One woman speaking for her own interests says, I like using words like advocate and mentor to describe myself at this point in my life. I advocate for family safety and preservation and transparency and accountability within the human services systems in our country. I have also been thinking of what to call this movement for adoptee dignity, and the advocates who are tirelessly speaking out about these issues. And your blogger likes this perspective because that is what I think of in regard to myself and what I do in this blog.

An adoptee who has encountered these behaviors says, When someone comments that I should be grateful, sometimes I will tell them to check their privilege. I also like obscurantist, which means deliberately preventing the facts or full details of something from becoming known.

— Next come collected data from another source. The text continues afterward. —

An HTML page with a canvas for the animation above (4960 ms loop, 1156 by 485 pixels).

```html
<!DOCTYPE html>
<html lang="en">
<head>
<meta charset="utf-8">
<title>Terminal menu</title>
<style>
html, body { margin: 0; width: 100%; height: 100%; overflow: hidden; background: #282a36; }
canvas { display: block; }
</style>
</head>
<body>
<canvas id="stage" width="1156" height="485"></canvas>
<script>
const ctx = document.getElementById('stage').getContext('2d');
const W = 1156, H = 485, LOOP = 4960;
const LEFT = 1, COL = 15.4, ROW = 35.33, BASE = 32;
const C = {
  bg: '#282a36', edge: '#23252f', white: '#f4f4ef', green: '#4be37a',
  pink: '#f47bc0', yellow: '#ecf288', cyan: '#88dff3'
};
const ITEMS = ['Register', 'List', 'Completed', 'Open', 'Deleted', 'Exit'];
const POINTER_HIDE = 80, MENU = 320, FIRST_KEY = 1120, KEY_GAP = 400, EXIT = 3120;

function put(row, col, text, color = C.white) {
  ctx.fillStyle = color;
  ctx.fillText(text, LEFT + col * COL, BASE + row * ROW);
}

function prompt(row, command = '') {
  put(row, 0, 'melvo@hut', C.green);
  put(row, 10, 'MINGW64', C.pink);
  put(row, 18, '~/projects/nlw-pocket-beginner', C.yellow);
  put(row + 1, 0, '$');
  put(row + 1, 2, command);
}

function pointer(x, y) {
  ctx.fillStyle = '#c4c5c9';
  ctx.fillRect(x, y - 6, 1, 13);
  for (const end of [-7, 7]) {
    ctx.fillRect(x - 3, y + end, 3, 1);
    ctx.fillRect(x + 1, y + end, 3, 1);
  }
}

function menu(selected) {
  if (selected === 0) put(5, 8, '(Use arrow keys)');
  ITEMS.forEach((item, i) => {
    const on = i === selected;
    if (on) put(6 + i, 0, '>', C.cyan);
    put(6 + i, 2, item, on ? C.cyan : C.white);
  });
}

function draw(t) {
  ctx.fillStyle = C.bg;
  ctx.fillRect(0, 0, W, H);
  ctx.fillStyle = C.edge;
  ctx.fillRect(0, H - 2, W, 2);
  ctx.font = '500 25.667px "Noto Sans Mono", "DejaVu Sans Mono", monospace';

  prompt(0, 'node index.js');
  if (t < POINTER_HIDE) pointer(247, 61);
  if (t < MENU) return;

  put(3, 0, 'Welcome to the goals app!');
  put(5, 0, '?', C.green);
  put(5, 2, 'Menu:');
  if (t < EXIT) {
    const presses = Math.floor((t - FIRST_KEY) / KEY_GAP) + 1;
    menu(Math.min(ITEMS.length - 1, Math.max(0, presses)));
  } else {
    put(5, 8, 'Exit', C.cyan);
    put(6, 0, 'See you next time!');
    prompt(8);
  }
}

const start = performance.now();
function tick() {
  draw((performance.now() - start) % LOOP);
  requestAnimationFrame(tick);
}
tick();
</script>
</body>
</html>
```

Another noted that this would be a form of childism. The child is objectified, and there is a hierarchy of value placed on them by adults based on many factors including: the circumstances of their birth, how they came to be placed with their non-biological family, how well-treated and accepted they are by the family they were raised by, whether or not they aged out of the foster care system, etc. Childism may be too broad and not specific enough.

And maybe this is the bottom line – I think the most important thing we can do is change the conversation. I think we just need to keep going. Even when our comments get erased or we get thrown out of the conversation just keep commenting. If enough of us keep commenting on the posts with our view I think we can change the conversation.

And on the speaking out side of things, one wrote – I like using terms like fragility and privilege to get people’s attention and get them talking about why they have the views they have so I can knock them down a peg or two. I keep links handy, peer-reviewed studies/articles, etc. and drop them in when relevant.

Marginalizing Adoptee Voices

This meme by a PRO-adoption group is meant to diminish the reality of adoptees by suggesting their lives could have been worse.  Maybe their lives could have been worse but that does not mean they have to be grateful for what they lost.

This is an apples to oranges comparison –  like saying the kid with the broken legs at the hospital can’t complain because the kid next door has cancer.  We can be grateful things aren’t worse for us but that does not mean we are grateful for the wounds we suffer either.

Its not a competition. They are two separate, traumatic situations. Comparing unlike situations does not serve either of them.

The person who originally posted this meme is an adoptive parent who is attempting to co-opt the adoptee experience by starting a propaganda campaign in support of adoption.  You would NOT believe how MANY adoption related groups are listed at Facebook.  This group Adoption & Samfund Ungdom is Danish (I am 25%).

Here is a blurb in English from their page –

“Finally a Facebook page on adoptees who are glad they are adopted. I am thankful to God for all the good things I have in my life, including simple things like food, clothes, shelter and good health and I teach my adoptive children to be thankful to God (NOT thankful to me) for these too. I am happy there are many adoptees who are quite normal unlike the crazy businessman Arun Dohle who makes huge money out of adoptees.”

I would wish to note here that Arun Dohle was adopted by a German couple from an Indian orphanage.  Like many adoptees, he started to search for his roots in his late teens. The Indian orphanage did not want to provide access to his file. Arun addressed his issue through the Indian Courts.  It took him 17 years to finally obtain access to the desired information.  It should NOT have to be so hard.

My own mom tried to get her adoption file from the state of Tennessee and was rejected in the early 1990s.  I finally received her full file in 2017 after her death (not that she had to die to get this – she was never informed that the law in Tennessee was changed in the late 1990s that would have allowed her to receive it – more the tragedy really).

I simply want to make this clear.  An adoptee can be grateful for their blessings and still have deep traumatic wounds from the realities of their adoption.  I seriously have a problem with making adoption about God, even though I have a deep spirituality that connects me to my own creator.